Vehicle programs are a necessary piece of many businesses. From beverage distributors to business services, construction to pharmaceuticals, driving employees play an essential role. It’s also fairly common for companies to have more than one vehicle program. Multiple vehicle programs bring flexibility to companies that need some employees in a specific vehicle and others in the car of their choosing. While using more than one program—like a company mileage reimbursement with a car allowance— has it benefits, it does create more strain on the program administrators.
For some companies, a vehicle program is cut and dry. The company selects a program and implements it across its mobile workforce. Other companies that have more specific needs turn to using more than one program. For example, a business may provide mileage reimbursement to its sales reps but offer a car allowance or company car to executives.
What that combination of programs might be varies from company to company. Bigger companies are more likely to have the need for multiple programs, while small or medium sized business typically use a single vehicle program. The selected program or programs are based on how many miles employees drive, what their job entails, and what the business needs are. There are many ways companies can implement fleet vehicles, car allowance and mileage reimbursement simultaneously. But with that opportunity comes a serious challenge.

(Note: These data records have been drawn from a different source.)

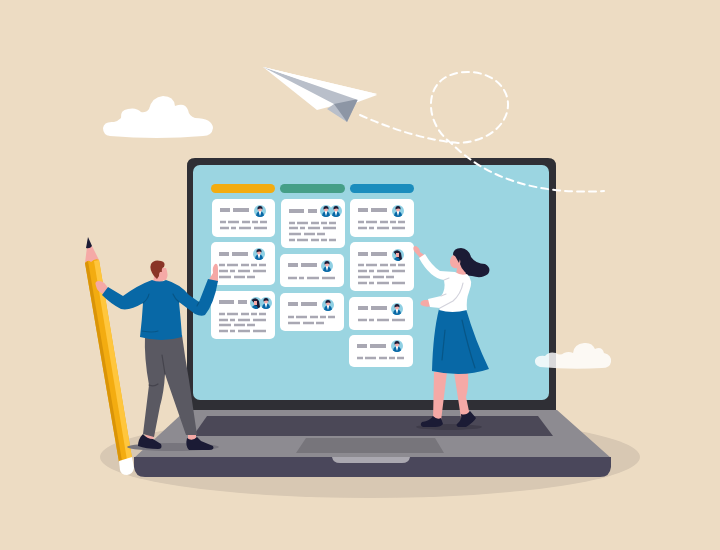
<!DOCTYPE html>
<html lang="en">
<head>
<meta charset="utf-8">
<title>Task board on a laptop</title>
<style>
:root {
  --sand: #eddcc3;
  --shadow: #d8c8b3;
  --bezel: #2f2f35;
  --screen: #9bd5e1;
  --deck: #8d8b91;
  --keys: #4b4857;
  --edge: #4a475b;
  --pad: #77757b;
  --white: #fff;
  --line: #a9a8b3;
  --yellow: #f3ac10;
  --yellow-dark: #d99408;
  --green: #459f87;
  --blue: #1b8dbd;
  --cloth: #0868a6;
  --cloth-dark: #075687;
  --navy: #1b1b35;
  --trousers: #5a5962;
  --skin: #f5a9a6;
  --hair: #8a3527;
}
html, body { margin: 0; height: 100%; overflow: hidden; background: var(--sand); }
.illustration { display: block; width: 720px; height: 550px; }
.sand { fill: var(--sand); }
.shadow { fill: var(--shadow); }
.bezel { fill: var(--bezel); }
.screen { fill: var(--screen); }
.deck { fill: var(--deck); }
.keys { fill: var(--keys); }
.edge { fill: var(--edge); }
.pad { fill: var(--pad); }
.white { fill: var(--white); }
.yellow { fill: var(--yellow); }
.yellow-dark { fill: var(--yellow-dark); }
.green { fill: var(--green); }
.blue { fill: var(--blue); }
.cloth { fill: var(--cloth); }
.navy { fill: var(--navy); }
.trousers { fill: var(--trousers); }
.skin { fill: var(--skin); }
.hair { fill: var(--hair); }
.text-line { fill: none; stroke: var(--line); stroke-width: 2.4; }
.title-line { fill: none; stroke: var(--line); stroke-width: 4; }
.trail { fill: none; stroke: var(--white); stroke-width: 2; stroke-dasharray: 7 5; stroke-linecap: round; }
.fold { fill: none; stroke: var(--cloth-dark); stroke-width: 1.2; stroke-linecap: round; }
.crease { fill: none; stroke: #d3d3dc; stroke-width: 1.2; stroke-linecap: round; }
.seam { fill: none; stroke: #45444d; stroke-width: 1.2; stroke-linecap: round; }
</style>
</head>
<body>
<svg class="illustration" viewBox="0 0 720 550" role="img" aria-label="A man with a giant pencil and a woman arrange cards on a task board shown on a large laptop">
  <defs>
    <g id="avatar">
      <circle r="6" fill="#8fd0e4"/>
      <path class="cloth" d="M-4 4.5Q-3 0 0 0T4 4.5Q0 7.500-4 4.500Z"/>
      <path class="white" d="M-1.500 0H1.500L0 5Z"/>
      <circle class="skin" cy="-1.500" r="2"/>
      <path class="navy" d="M-2.500-1.500Q-3-5 0-5T2.500-1.500Q1-3.500-2.500-1.500Z"/>
    </g>
    <g id="avatar-dark">
      <circle r="6" fill="#8fd0e4"/>
      <path class="navy" d="M-4.500-3Q0-7 3-2L4 4Q0 7-2 4L-1 1Z"/>
      <path class="skin" d="M-2-2H1V2H-2Z"/>
      <path class="cloth" d="M-4 4Q-2 1 1 3L2 5.500Q-1 7-4 4Z"/>
    </g>
    <path id="heading" class="title-line" d="M0 0H10M13 0H29"/>
    <path id="heading-short" class="title-line" d="M0 0H15M19 0H28"/>
    <path id="row-a" class="text-line" d="M0 0H6M8 0H19M22 0H30M32 0H38M40 0H47"/>
    <path id="row-b" class="text-line" d="M0 0H9M11 0H16M19 0H31M34 0H47"/>
    <path id="row-c" class="text-line" d="M0 0H12M15 0H26M28 0H36"/>
  </defs>

  <rect class="sand" width="720" height="550"/>

  <g id="clouds-back">
    <path class="white" d="M110 136Q103 135 103 128Q104 121 114 122Q118 121 121 118Q120 110 128 109Q136 107 141 112Q146 113 149 109Q152 97 163 96Q174 96 175 106Q185 102 188 110Q189 116 195 118Q212 118 213 128Q212 136 203 136Q157 140 110 136Z"/>
  </g>

  <ellipse id="ground-shadow" class="shadow" cx="370" cy="457" rx="270" ry="41"/>

  <g id="laptop">
    <path class="bezel" d="M195 158H548Q556 158 556 166V411H187V166Q187 158 195 158Z"/>
    <rect class="screen" x="193" y="165" width="356" height="235" rx="7"/>
    <path class="deck" d="M186 410H557L611 458H134Z"/>
    <path class="keys" d="M207 416H538L553 436H193Z"/>
    <path class="pad" d="M306 438H435L444 453H296Z"/>
    <path class="edge" d="M134 457H611V467Q610 477 600 477H145Q135 477 134 467Z"/>
    <path fill="#aaa8b0" d="M332 457H410Q409 463 402 463H340Q333 463 332 457Z"/>
  </g>

  <g id="board">
    <rect class="yellow" x="211" y="184" width="64" height="9" rx="4.500"/>
    <rect class="green" x="280" y="184" width="65" height="9" rx="4.500"/>
    <rect class="blue" x="350" y="184" width="64" height="9" rx="4.500"/>

    <g id="cards" class="white">
      <rect x="212" y="199" width="63" height="38" rx="5"/>
      <rect x="211" y="242" width="64" height="43" rx="5"/>
      <rect x="211" y="291" width="64" height="48" rx="5"/>
      <rect x="281" y="199" width="64" height="49" rx="5"/>
      <rect x="280" y="254" width="64" height="33" rx="5"/>
      <rect x="280" y="293" width="64" height="38" rx="5"/>
      <rect x="350" y="199" width="64" height="38" rx="5"/>
      <rect x="350" y="242" width="64" height="49" rx="5"/>
      <rect x="349" y="297" width="64" height="33" rx="5"/>
      <rect x="349" y="335" width="64" height="32" rx="5"/>
    </g>

    <g id="column-one">
      <use href="#heading" x="220" y="210"/><use href="#avatar" x="260" y="211"/>
      <use href="#row-a" x="220" y="222"/><use href="#row-b" x="220" y="228"/>
      <use href="#heading" x="219" y="254"/><use href="#avatar" x="259" y="254"/>
      <use href="#row-a" x="219" y="265"/><use href="#row-b" x="219" y="271"/><use href="#row-c" x="219" y="277"/>
      <use href="#heading-short" x="219" y="302"/><use href="#avatar-dark" x="256" y="303"/><use href="#avatar" x="266" y="303"/>
      <use href="#row-a" x="219" y="314"/><use href="#row-b" x="219" y="320"/><use href="#row-c" x="219" y="325"/><use href="#row-b" x="219" y="331"/>
    </g>
    <g id="column-two">
      <use href="#heading-short" x="289" y="211"/><use href="#avatar" x="326" y="211"/><use href="#avatar" x="336" y="211"/>
      <use href="#row-a" x="289" y="223"/><use href="#row-b" x="289" y="228"/><use href="#row-c" x="289" y="234"/><use href="#row-a" x="289" y="240"/>
      <use href="#heading" x="288" y="265"/><use href="#avatar" x="327" y="266"/>
      <use href="#row-b" x="288" y="278"/>
      <use href="#heading" x="288" y="304"/><use href="#avatar" x="328" y="305"/>
      <use href="#row-a" x="288" y="317"/><use href="#row-c" x="288" y="323"/>
    </g>
    <g id="column-three">
      <use href="#heading" x="358" y="210"/><use href="#avatar" x="398" y="211"/>
      <use href="#row-a" x="358" y="222"/><use href="#row-b" x="358" y="228"/>
      <use href="#heading" x="358" y="254"/><use href="#avatar-dark" x="398" y="255"/>
      <use href="#row-a" x="358" y="265"/><use href="#row-b" x="358" y="271"/><use href="#row-c" x="358" y="277"/><use href="#row-b" x="358" y="283"/>
      <use href="#heading" x="358" y="308"/><use href="#avatar" x="397" y="309"/>
      <use href="#row-b" x="358" y="320"/>
      <use href="#heading" x="357" y="346"/><use href="#avatar" x="397" y="346"/>
      <use href="#row-a" x="357" y="358"/>
    </g>
  </g>

  <g id="paper-plane">
    <path class="trail" d="M360 115Q414 139 458 143C492 142 513 119 507 97C500 72 463 65 443 79C424 93 428 126 451 143Q505 197 604 191"/>
    <path class="white" d="M263 67L377 95L347 106L358 99Z"/>
    <path class="white" d="M263 67L317 110L336 105L350 100L377 94Z"/>
    <path fill="#b9bfca" d="M263 67L358 99L347 122L327 109L334 104Z"/>
    <path fill="#8d96a5" d="M334 104L358 99L347 122Z"/>
    <path class="white" d="M263 67L377 94L358 100Z"/>
  </g>

  <g id="cloud-front" opacity=".82">
    <path class="white" d="M540 367Q534 365 535 360Q537 355 545 356Q549 351 556 353Q560 356 564 353Q569 351 573 353Q574 344 584 343Q592 342 595 349Q602 346 604 353Q612 355 611 362Q610 368 602 368Q570 370 540 367Z"/>
  </g>

  <g id="pencil">
    <path class="skin" d="M85 263L87 247L92 246L99 260L92 264Z"/>
    <path class="navy" d="M88 237L92 246Q90 249 86 248Z"/>
    <path class="yellow" d="M85 263Q88 259 91 262Q95 258 99 260L132 458L119 462Z"/>
    <path class="yellow-dark" d="M85 263L88 261L122 461L119 462Z"/>
    <path fill="#ffc63d" d="M94 261L99 260L132 458L127 460Z"/>
    <path class="white" d="M119 461L132 457L134 468Q133 474 127 475Q121 475 120 470Z"/>
  </g>

  <g id="man">
    <ellipse cx="173" cy="447" rx="46" ry="4" fill="#77757d"/>
    <path class="skin" d="M147 430L155 432L153 440L145 438ZM188 431H196V441H188Z"/>
    <path class="trousers" d="M145 335H182Q185 358 189 380L197 435H186L168 383L165 374Q164 392 160 406L154 437L143 434L149 385Q144 358 145 335Z"/>
    <path class="seam" d="M165 374L162 355M149 385Q154 387 158 384"/>
    <path class="navy" d="M143 434Q147 439 153 439L161 444Q163 449 158 449Q146 449 138 446Q138 439 143 434ZM187 438Q192 442 197 437L201 441L213 446Q215 450 209 450H189Q185 446 187 438Z"/>
    <path class="skin" d="M108 289Q105 281 99 281Q94 281 96 286Q97 292 105 295ZM208 281L213 273Q212 267 215 264Q218 263 218 269L218 282Z"/>
    <path class="skin" d="M153 284L155 268H166Q169 275 166 280H163L164 285Z"/>
    <path class="hair" d="M154 276Q149 269 151 264Q154 259 161 261Q166 262 164 267Q161 268 162 272Q159 271 159 276L157 279Z"/>
    <path class="cloth" d="M152 280Q160 283 166 280Q180 284 189 295L199 302L208 279L218 281Q214 304 205 315Q201 317 195 314L179 302Q181 322 182 337Q162 343 140 337Q142 320 143 303Q130 311 121 309Q111 304 102 295L108 287L123 296Q138 285 152 280Z"/>
    <path class="fold" d="M143 303Q148 299 149 294M179 302Q175 299 173 294M142 331Q153 333 158 331M199 302L197 306"/>
  </g>

  <g id="woman">
    <ellipse cx="449" cy="427" rx="33" ry="3" fill="#3f3c4a"/>
    <path class="skin" d="M434 372H447L441 421H433ZM454 372H468Q469 387 466 397L470 416L461 418Z"/>
    <path class="navy" d="M433 416Q437 420 441 418L443 424Q441 427 435 427H423Q419 425 422 422Q430 421 433 416ZM461 414Q466 416 470 411L476 418Q474 422 466 427H458Q455 425 458 423Q462 420 461 414Z"/>
    <path class="cloth" d="M439 309H466Q475 340 489 369Q463 378 432 371Q433 333 439 309Z"/>
    <path class="fold" d="M462 320Q468 347 475 368M445 330L442 360"/>
    <path class="navy" d="M453 255Q453 248 461 248Q469 249 471 257Q476 264 485 264Q492 268 488 274Q482 279 472 276Q462 276 459 266Z"/>
    <path class="skin" d="M454 254Q448 259 451 266Q454 269 457 268L456 275L466 275L464 261Q463 256 460 259L459 263Z"/>
    <path class="navy" d="M453 255Q454 249 461 249Q468 252 468 262L472 274Q463 274 460 264Q461 260 459 258Z"/>
    <path class="skin" d="M422 260L414 251Q412 246 416 246Q420 248 420 252L427 257ZM431 300L424 300Q419 302 421 305Q426 308 432 306Z"/>
    <path class="white" d="M425 254Q432 266 440 271L455 272Q461 276 467 274Q474 280 469 292Q466 299 467 310Q452 314 439 310L440 308L430 307L428 299L441 296Q446 290 444 280Q430 278 419 258Z"/>
    <path class="crease" d="M463 283Q461 294 453 301L440 308M444 280L449 278M441 296L446 294"/>
  </g>
</svg>
</body>
</html>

Each program requires a certain amount of administrative work. For some, that amount is tiny. Others… not so much. Let’s take a look at the admin work involved with each program, beginning with the toughest.
This vehicle program has the biggest administrative lift because, whether leased or purchased, the company is responsible for their fleet vehicles. That means vehicle registration, general maintenance and emissions testing, all of those necessities fall to the company. It also means ensuring mobile workers capture mileage for personal-use chargebacks.
When an employee leaves the company, administrators still need to account for their fleet vehicle. Given that the hiring process generally takes around 90 days from job posting to onboarding, this can require anything from scheduling maintenance and detailing to idle asset storage.
This vehicle program sees that companies pay their mobile workers for both the fixed and variable costs of driving their personal vehicle for business. This program benefits mobile workers by reimbursing them for costs specific to their location. That might seem like a lot of work, but the right platform and vendor will calculate those rates and handle other pieces of the process. With a FAVR program, administrators can focus on the other tasks on their to do list.
A company mileage reimbursement program, also referred to as a mileage reimbursement or cents-per-mile program, has companies paying employees for the business miles driven in their personal vehicles at a cents-per-mile rate. A lot of people don’t realize their company even has one because it often sits in T&E. Companies often use the annually-issued IRS mileage rate. Some opt for a more accurate rate, which requires calculation. This program still requires the collection and input of IRS-compliant mileage logs. Administrators may spend a lot of time chasing down employees to submit their mileage logs, checking the accuracy of the logs and approving them for reimbursement.
Companies with a car allowance pay employees a monthly stipend for the business use of their personal vehicles. This program is perhaps the easiest in terms of administration. Once the company has decided on a monthly rate, it’s just a matter of scheduling deposits for each mobile worker.
Companies may also opt for an accountable allowance, a vehicle program that minimizes the tax waste of a car allowance. This will also require IRS compliant mileage logs and the resulting administration.
While a car allowance may be easier to implement than other programs, administrators still have to make sure the monthly allowance goes to driving employees, handle employee complaints when the allowance does not adjust with inflation or explain why the allowance doesn’t cover costs.
Some vehicle programs may prove a better fit than others. For example, a company mileage reimbursement is generally best for businesses with low mileage drivers located in the same area. That doesn’t erase some companies’ needs for multiple programs. However, it does increase the administration required. For example, the administrator has to know which employee is a part of what vehicle program, what rate each employee receives and the rules each program must follow. Things can easily get mixed up and put strain on the person tasked with management. Companies may also have safety programs or other vehicle program initiatives that require administrative lift. What options does a company have when tackling this challenge?
It’s typical for companies to look to experts for their vehicle programs. But this can prove challenging. One vendor may help with company mileage reimbursement, while another focuses on car allowances. Not every vendor is equipped to support multiple vehicle programs, let alone simultaneously. That means working with multiple vendors and platforms to manage the necessary vehicle programs. Fortunately, Motus can prevent that.
Motus is the market leader in reimbursement for a reason. With decades of experience across reimbursement types, areas and industries, our comprehensive platform supports multiple vehicle programs simultaneously. While the management of fleet vehicles is out of our hands, we can support the capture of personal mileage and fuel spend. Whether it’s automating mileage capture or calculating accurate rates, sharing insight into your mobile workforce or ensuring IRS-compliant mileage logs, Motus is here to help if you want to use one or more vehicle programs.
Interested in learning more about our platform and the problems it can help your company resolve? Connect with us for more details.